2001 BMW Z3 Coupe 3.0i I-6 from North America

Summary:

This is a kooky, fun, distinctive car for someone who enjoys driving for the sake of driving

Faults:

Tie rods. Will probably need a new thermostat, water pump, and radiator between 50K and 60K miles (as is standard for this car).

Will need new (expensive) tires soon.

So-called sunroof (more like a skylight) no longer functions. This is a common problem on the coupes, but even when they're fully operational, all they do is pop up 1 inch to ventilate — not slide open. So all I have now is a glass window above, which is OK. It makes the small cabin a little less claustrophobic.

Electric windows are a bit slow but functional.

Because it's so low to the ground, the car is a little hard to get into and out of.

General Comments:

I love this car, even though it's not really that fast by today's standards, doesn't handle that great, and (if driven the way it was meant to be) is pretty gas-greedy.

I just love looking at it. It's so kooky and distinctive — and yet quite beautiful. I love the way the rear hips flare out around the wheels. That is one of several things it has in common with the Porsche 911.

This car feels and sounds faster than it probably is. I think 0-60 is about 6.1 or so — but the sound of the engine revving, combined with sitting so close to the ground, makes for an exciting drive. The engine sounds great when pushed, though the exhaust note, for a sports car, is fairly subdued with the stock pipes. The Z3 does easily pass most other traffic if you rev it hard in every gear. And hey: 230 HP in a car this light is nothing to sneeze at (in fact, the 3.0 has only 10 HP less than the '99-2000 M Coupe.) At the same time, it's very docile on the freeway if you put it in 5th.

The handling is jumpy, especially when you hit bumps. I think my car needs new tie rods, but I have more play in the wheel than I would prefer.

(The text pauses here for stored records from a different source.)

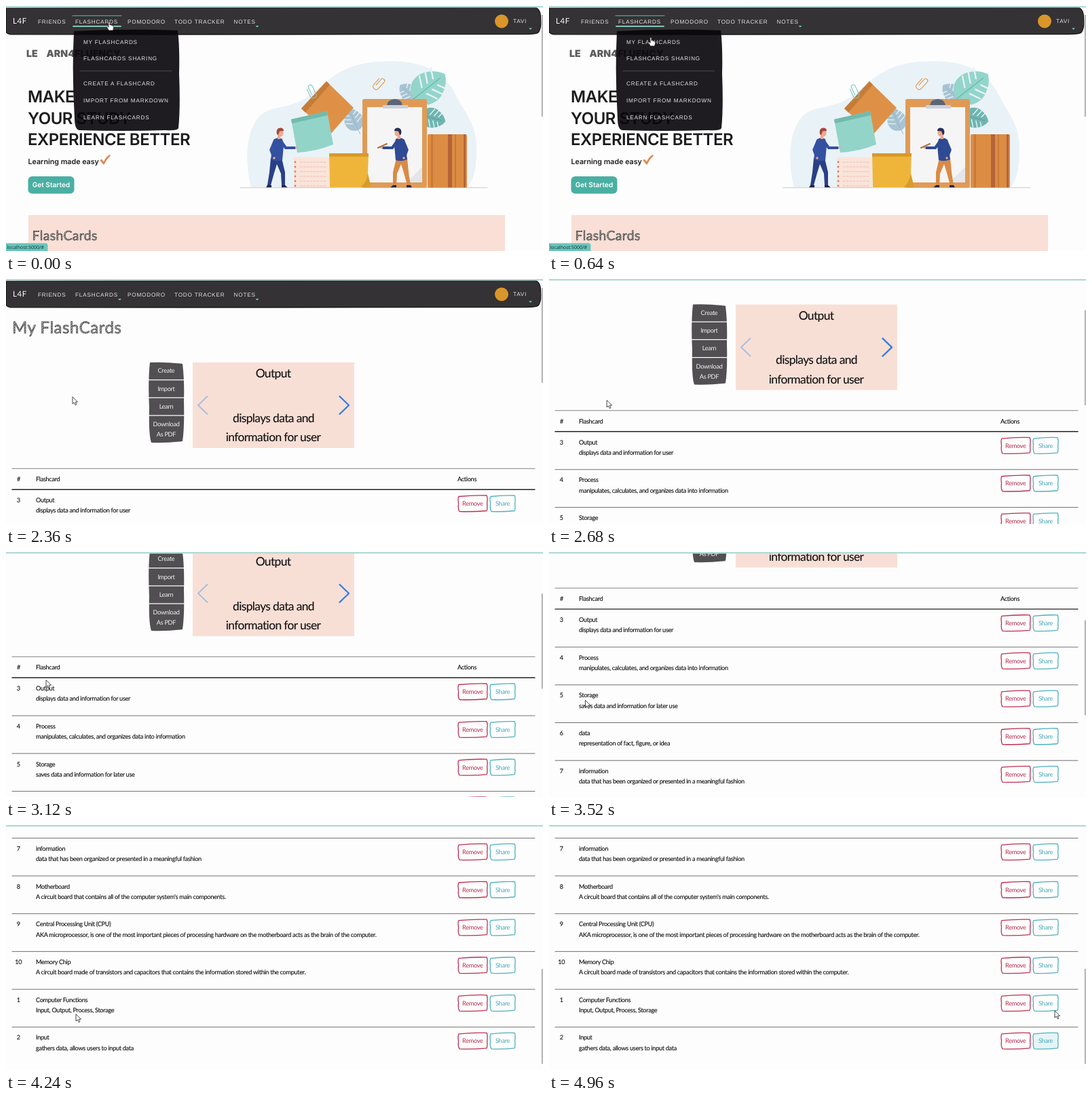
These frames come from a looping animation (791 by 361 pixels, 5 s). An HTML page:

```html
<!DOCTYPE html>
<html lang="en">
<head>
<meta charset="utf-8">
<title>Flashcards</title>
<style>
html, body { margin: 0; width: 100%; height: 100%; overflow: hidden; background: #fefdfd; }
svg { display: block; width: 791px; height: 361px; text-rendering: geometricPrecision; }
.nav { font: 8.2px "Liberation Sans", Arial, sans-serif; letter-spacing: .8px; fill: #e3e2e2; }
.hand { font: 9.2px Lato, sans-serif; letter-spacing: -.035em; fill: #111; stroke: #111; stroke-width: .12; }
.card { font-size: 17.4px; text-anchor: middle; }
.mid { text-anchor: middle; }
.light { fill: #f4f4f4; stroke: none; }
.sketch { font: 24px Lato, sans-serif; letter-spacing: .022em; fill: url(#hatch); stroke: #333; stroke-width: .55; }
.head { font: 600 24px Inter, sans-serif; letter-spacing: -.02em; fill: #1c1c1e; }
.logo { font: 900 14.2px Inter, sans-serif; fill: #5d5c5d; }
</style>
</head>
<body>
<svg id="stage" viewBox="0 0 791 361"></svg>
<script>
const LOOP = 5000, STEP = 40, ROW = 55.7, TABLE = 310.5;

const cards = [
  [3, 'Output', 'displays data and information for user'],
  [4, 'Process', 'manipulates, calculates, and organizes data into information'],
  [5, 'Storage', 'saves data and information for later use'],
  [6, 'data', 'representation of fact, figure, or idea'],
  [7, 'information', 'data that has been organized or presented in a meaningful fashion'],
  [8, 'Motherboard', "A circuit board that contains all of the computer system's main components."],
  [9, 'Central Processing Unit (CPU)', 'AKA microprocessor, is one of the most important pieces of processing hardware on the motherboard acts as the brain of the computer.'],
  [10, 'Memory Chip', 'A circuit board made of transistors and capacitors that contains the information stored within the computer.'],
  [1, 'Computer Functions', 'Input, Output, Process, Storage'],
  [2, 'Input', 'gathers data, allows users to input data']
];

const text = (x, y, s, cls, extra = '') => `<text x="${x}" y="${y}" class="${cls}" ${extra}>${s}</text>`;
const path = (d, fill, stroke = 'none', w = 1, extra = '') =>
  `<path d="${d}" fill="${fill}" stroke="${stroke}" stroke-width="${w}" stroke-linecap="round" stroke-linejoin="round" ${extra}/>`;
const line = (d, stroke, w = 1, extra) => path(d, 'none', stroke, w, extra);
const rect = (x, y, w, h, fill, extra = '') => `<rect x="${x}" y="${y}" width="${w}" height="${h}" fill="${fill}" ${extra}/>`;
const dot = (x, y, r, fill) => `<circle cx="${x}" cy="${y}" r="${r}" fill="${fill}"/>`;
const caret = (x, y) => path(`M${x - 2.5} ${y}h5l-2.5 2.4z`, '#63cfc2');

// Hand-drawn looking box: slightly uneven edges
function wobble(x, y, w, h, color, extra = '') {
  const d = `M${x + 1} ${y + 1.5}Q${x + w / 2} ${y - .6} ${x + w - 1} ${y}Q${x + w + .8} ${y + 3} ${x + w - .4} ${y + h / 2}` +
    `Q${x + w + .4} ${y + h - 3} ${x + w - 1} ${y + h - 1}Q${x + w / 2} ${y + h + .8} ${x + 2} ${y + h}` +
    `Q${x - .6} ${y + h - 4} ${x + .6} ${y + h / 2}Q${x - .8} ${y + 4} ${x + 1} ${y + 1.5}z`;
  return path(d, 'none', color, 1.3, extra);
}

function navbar(open) {
  const items = [[47, 'FRIENDS'], [102, 'FLASHCARDS'], [179, 'POMODORO'], [248, 'TODO TRACKER'], [335.5, 'NOTES']];
  return path('M0 3Q400 1.5 781 2.5Q788 6 787.5 18Q789 33 784 39Q781 42 760 41.5Q400 43 10 42Q2 42 0 38z', '#343234', '#161516', 1.2) +
    text(10, 26.2, 'L4F', 'nav', 'style="font:11.5px Lato,sans-serif;letter-spacing:.6px;fill:#fff"') +
    items.map(([x, s]) => text(x, 25.6, s, 'nav')).join('') +
    text(747, 25.1, 'TAVI', 'nav') + dot(730, 22.5, 10, '#d9962a') +
    (open ? line('M98 14.3H170', '#5fb9ae', 1) + line('M99 29.8H169', '#8ed9cf', 1.8) : caret(167.5, 29)) +
    caret(370, 29) + caret(772.5, 32.5);
}

function leaf(x, y, turn, size, fill, vein) {
  const ribs = [-7, 0, 7].map(v => `M4 ${v - 2}L14 ${v - 7}M-4 ${v - 2}L-14 ${v - 7}`).join('');
  return `<g transform="translate(${x} ${y}) rotate(${turn}) scale(${size})">` +
    path('M0 18C-14 17-18 4-14-6Q-9-17 0-21Q9-17 14-6C18 4 14 17 0 18z', fill) +
    line('M0 25V-15', vein, .8) + line(ribs, '#e9f2f7', 1.5) + '</g>';
}

function clip(x, y, turn, color) {
  return `<g transform="translate(${x} ${y}) rotate(${turn})">` +
    line('M-2 5V-6Q-2-9 1-9Q4-9 4-6V7Q4 11 0 11Q-5 11-5 7V-5', color, 1.1) + '</g>';
}

function man(x, flip, hair, legs, shirt) {
  return `<g transform="translate(${x} 0) scale(${flip} 1)">` +
    path('M-13 224L-15 245L-18 264H-13L-8 246L-4 233L2 247L3 264H8L8 245L3 224z', legs) +
    path('M-18 264H-12V267.5H-20zM3 264H8L12 267.5H3z', '#1c2650') +
    path('M-9 197Q-3 192 4 196L6 206L4 227Q-4 230-13 226z', shirt) +
    line('M2 199L9 209L22 209', shirt, 4) + line('M-8 200L-13 212L-9 223', shirt, 3.6) +
    dot(25, 208.5, 1.8, '#eeaa90') + dot(-8, 224, 1.7, '#eeaa90') +
    path('M-3 186Q-3 181.5 2 181.5Q6 182 5.5 187Q5.5 192 1.5 192L1 196H-3z', '#eeaa90') +
    path('M-4 189Q-6 180 1 179.5Q6 179.5 6 184L0 184.5L-2 190z', hair) + '</g>';
}

function art() {
  let s = path('M361 267C352 235 352 185 373 163C390 145 420 153 447 132C477 108 493 86 548 82C604 78 640 91 660 126C675 158 693 171 693 210C693 238 690 255 680 267z', '#e9f2f7');
  s += leaf(512, 168, -25, .9, '#a8c4d3', '#8fb0c2') + leaf(594, 128, -50, .85, '#a8c4d3', '#8fb0c2');
  s += leaf(622, 120, 52, 1.5, '#93d5ca', '#62b5a9') + leaf(628, 165, 105, .95, '#6fb5b0', '#549d98');
  s += path('M472 111L512 150L477 190L435 151z', '#de9146') + path('M472 111L477 116L441 157L435 151z', '#c67c39');
  s += path('M420 167L473 155L482 204Q458 214 429 216z', '#93d4c8') + path('M420 167L473 155L474 161L421 173z', '#71bbae');
  s += clip(450, 125, -25, '#76c7bb') + clip(550, 114, 42, '#e19750');
  s += rect(525, 137, 95, 131, '#e09a55', 'rx="3"') + rect(532, 149, 81, 111, '#f5f5f5');
  s += path('M590 260L613 237V260z', '#e3e6ea') + path('M555 151V146H592V151z', '#c9d2dc') + path('M561 146Q562 138 573 137Q583 138 584 146z', '#5b6478');
  s += rect(621, 189, 58, 79, '#dc8d43', 'rx="2"') + rect(626, 189, 3, 79, '#c97a38') + rect(651, 189, 6, 79, '#b5633a') + rect(661, 189, 2, 79, '#c97a38') + rect(674, 189, 3, 79, '#b5633a');
  s += rect(424, 223, 52, 45, '#fae4da');
  for (let y = 230; y < 266; y += 7) s += line(`M433 ${y}H471`, '#f0bfae', 1, 'stroke-dasharray="3 2"') + dot(426, y, 1.4, '#d87a63');
  s += path('M476 217H534L533 245Q533 260 538 267H477z', '#efb53b') + path('M476 217H534V222H476z', '#d89a2c') + path('M522 267Q531 260 533 247L538 267z', '#d99b2c');
  s += man(403, 1, '#a8453c', '#2b3f86', '#3450a0') + man(578, -1, '#263258', '#d98a45', '#2f4a94');
  return s + line('M548 209L561 203', '#b96f32', 2) + line('M345 267.7H709', '#b9bcc2', .8);
}

function home() {
  const menu = [[55.6, 'MY FLASHCARDS'], [80.4, 'FLASHCARDS SHARING'], [116.8, 'CREATE A FLASHCARD'], [142, 'IMPORT FROM MARKDOWN'], [166.6, 'LEARN FLASHCARDS']];
  return text(30, 74.5, 'LE', 'logo') + text(59.5, 74.5, 'ARN4FLUENCY', 'logo') +
    text(32, 142, 'MAKE', 'head') + text(32, 173.5, 'YOUR STUDY', 'head') + text(32, 205, 'EXPERIENCE BETTER', 'head') +
    text(32.5, 232.5, 'Learning made easy', 'head', 'style="font-size:10.7px;letter-spacing:0"') +
    path('M138.5 227.5L140.5 225.5L144 229.5Q147 222 153 219L154 220.5Q148 226 144.6 233.5L143.4 233.5z', '#dd8850') +
    rect(32.5, 251, 68, 25.5, '#4aafa3', 'rx="6"') +
    text(66.5, 267.3, 'Get Started', 'head mid', 'style="font-size:10.1px;letter-spacing:0;fill:#fff"') +
    art() + rect(33, 308, 702, 60, '#f9dfd6') +
    text(38.5, 345, 'FlashCards', 'sketch', 'style="font-size:19.3px"') + navbar(true) +
    path('M100 37Q180 33 253 36Q256 60 255 100Q257 150 254 180Q252 184 235 183Q170 185 108 183Q101 182 101 165Q97 100 100 37z', 'rgba(8,6,10,.91)') +
    line('M109 95.8H244', '#5a585b', .8) + menu.map(([y, s]) => text(114, y, s, 'nav')).join('') +
    path('M0 349.5H58Q61.5 349.5 61.5 353V361H0z', '#69c5ba') +
    text(1.5, 358.3, 'localhost:5000/#', '', 'style="font:7px Noto Sans,sans-serif;fill:#173b3a"');
}

function row([n, name, info], i) {
  const y = TABLE + ROW * i, last = i === cards.length - 1;
  const color = (c, id) => `style="fill:${c};stroke:none" ${id}`;
  return (i ? line(`M9 ${y}H779`, '#707070', 1) : '') +
    text(18.2, y + 18.6, n, 'hand mid') + text(44, y + 18.6, name, 'hand') + text(44, y + 33.8, info, 'hand') +
    wobble(666, y + 8.5, 43, 23.5, '#bb3151') + text(687.3, y + 23.6, 'Remove', 'hand mid', color('#b52f4e', '')) +
    (last ? rect(713.5, y + 9, 36, 23, '#17a2b8', 'id="tint" opacity="0"') : '') +
    wobble(713, y + 8.5, 37, 23.5, '#4cb1c0') + text(731.5, y + 23.6, 'Share', 'hand mid', color('#45a9b8', last ? 'id="share"' : ''));
}

function deck() {
  const labels = [[138.4, 'Create'], [164.6, 'Import'], [190.8, 'Learn'], [217, 'Download'], [232, 'As PDF']];
  return navbar(false) + text(9, 80.3, 'My FlashCards', 'sketch') +
    path('M212 123Q235 122 260 125Q263 150 262 180Q263 220 260 239Q238 242 214 241Q210 230 211 190Q209 150 212 123z', '#514f51') +
    line('M209 148.6H263M209 174.9H263M209 201.1H263', '#fefdfd', 1.3) +
    labels.map(([y, s]) => text(236, y, s, 'hand mid light')).join('') +
    rect(275, 123, 238, 126, '#f8dfd6') +
    text(393.5, 145.4, 'Output', 'hand card') + text(394, 210.7, 'displays data and', 'hand card') + text(393.5, 239, 'information for user', 'hand card') +
    '<g id="arrows">' + line('M296.5 173L283 186L296.5 199', '#a9bede', 2) + line('M491.5 173L505 186L491.5 199', '#3380df', 2.4) + '</g>' +
    line('M9 279.3H779', '#777', .9) + line(`M9 ${TABLE - .3}H779`, '#222', 1.4) +
    text(18.5, 298, '#', 'hand mid') + text(44, 298, 'Flashcard', 'hand') + text(665, 298, 'Actions', 'hand') +
    cards.map(row).join('');
}

const pointers = {
  arrow: path('M0 0V10L2.4 7.9L4.2 11.7L5.9 10.9L4.2 7.2H7.2z', '#fff', '#333', .9),
  hand: path('M-1 1Q0-1 1 1V5Q3 4 3.4 5.6Q5 5 5.4 6.6Q7 6.4 6.7 9L5.5 13H-.5L-3.6 8Q-3 6.4-1 8z', '#fff', '#222', .8),
  beam: line('M-2-4Q0-4 0-2.5Q0-4 2-4M0-3V4M-2 5Q0 5 0 3.5Q0 5 2 5', '#222', 1)
};

const stage = document.getElementById('stage');
stage.innerHTML = '<defs><pattern id="hatch" width="2.2" height="2.2" patternUnits="userSpaceOnUse" patternTransform="rotate(35)">' +
  rect(0, 0, 2.2, 2.2, '#d5d5d5') + rect(0, 0, 1.1, 2.2, '#444') + '</pattern></defs>' +
  rect(0, 0, 791, 361, '#fefdfd') + `<g id="home">${home()}</g><g id="deck">${deck()}</g>` +
  rect(0, 0, 791, 2.4, '#b4dcd9') + rect(788.7, 13, 2.3, 140, '#b9b9bb', 'id="bar"') +
  '<g id="cursor">' + Object.entries(pointers).map(([k, v]) => `<g id="${k}">${v}</g>`).join('') + '</g>';

const el = id => document.getElementById(id);
const show = (id, on) => el(id).setAttribute('display', on ? 'inline' : 'none');
const clamp = v => Math.max(0, Math.min(1, v));
const ease = v => v * v * (3 - 2 * v);

// Each key is [time, ...values]
function track(keys, t) {
  const i = keys.findIndex(k => k[0] > t);
  if (i < 0) return keys[keys.length - 1].slice(1);
  if (!i) return keys[0].slice(1);
  const a = keys[i - 1], b = keys[i], f = ease((t - a[0]) / (b[0] - a[0]));
  return a.slice(1).map((v, j) => v + (b[j + 1] - v) * f);
}

const moves = [[0, 152, 23], [400, 150, 46], [1240, 150, 46], [2240, 98, 174], [2480, 98, 174], [3000, 59, 189],
  [3240, 59, 189], [3640, 52, 227], [3960, 52, 227], [4200, 103, 279], [4360, 103, 279], [4680, 728, 314], [4800, 734, 316], [4960, 745, 274]];
const scrolls = [[2480, 0], [2800, 125], [3400, 125], [3720, 444.5], [3960, 444.5], [4120, 514]];

function draw(t) {
  const onHome = t < 720;
  const [x, y] = track(moves, t);
  const [scroll] = track(scrolls, t);
  const kind = onHome || (t >= 4660 && t < 4850) ? 'hand' : t >= 3680 && t < 4000 ? 'beam' : 'arrow';
  const hover = Math.min(clamp((t - 4640) / 150), clamp((4975 - t) / 150));
  show('home', onHome);
  show('deck', !onHome);
  show('arrows', t >= 1240);
  Object.keys(pointers).forEach(k => show(k, k === kind));
  el('deck').setAttribute('transform', `translate(0 ${-scroll})`);
  el('bar').setAttribute('y', 13 + scroll * .387);
  el('bar').setAttribute('height', onHome ? 150 : 140);
  el('cursor').setAttribute('transform', `translate(${x} ${y})`);
  el('tint').setAttribute('opacity', hover);
  el('share').style.fill = hover > .5 ? '#fff' : '#45a9b8';
}

function tick(now) {
  draw(Math.floor(now % LOOP / STEP) * STEP);
  requestAnimationFrame(tick);
}
draw(0);
requestAnimationFrame(tick);
</script>
</body>
</html>
```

What makes this car exciting is that you have to focus 100% on the driving. The steering is a bit heavy, the shifter kind of notchy (but still fun), the ride bumpy; you feel like you're flying a Cessna. In fact, the small cabin is very cockpit-like (if you are fat or very tall, keep looking, because you probably won't fit in this car.) Getting into the car requires a little finesse, because of how low to the ground it is.

Visibility is great; you have this long hood out in front of you and a cozy cabin with lots of glass all around. You can do a U-turn almost anywhere, thanks to the short wheelbase and RWD.

I love the interior — not spacious but very comfy, with everything in easy reach. The rear hatch is actually useful for things like groceries, and it has a handy-dandy concealment shade that pulls down. The A/C (air con for you Brits) works great. The stock CD player (hilariously named "BMW Business CD" — what CD is business-related?) skips over even small bumps, but I usually just stick to the radio. I do wish it had the extra three gauges you get in the M version (oil temp, etc.) directly above the shifter.

Fuel economy with aggressive driving (shifting at about 4500 RPM, usually) is about 18 MPG city. I'm sure I could increase that by not revving as high in every gear, but then why have this car? I view the fuel cost as partly a cost of recreation and preventive mental-health therapy. Revving that engine is a needed catharsis. If that only gets me 18 MPG, so be it. Money well spent.

The coupes (of any stripe — non-M or M) are becoming super rare; I have yet to see another in the entire DC area.

Would you buy another car from this manufacturer? Yes

Review Date: 29th November, 2014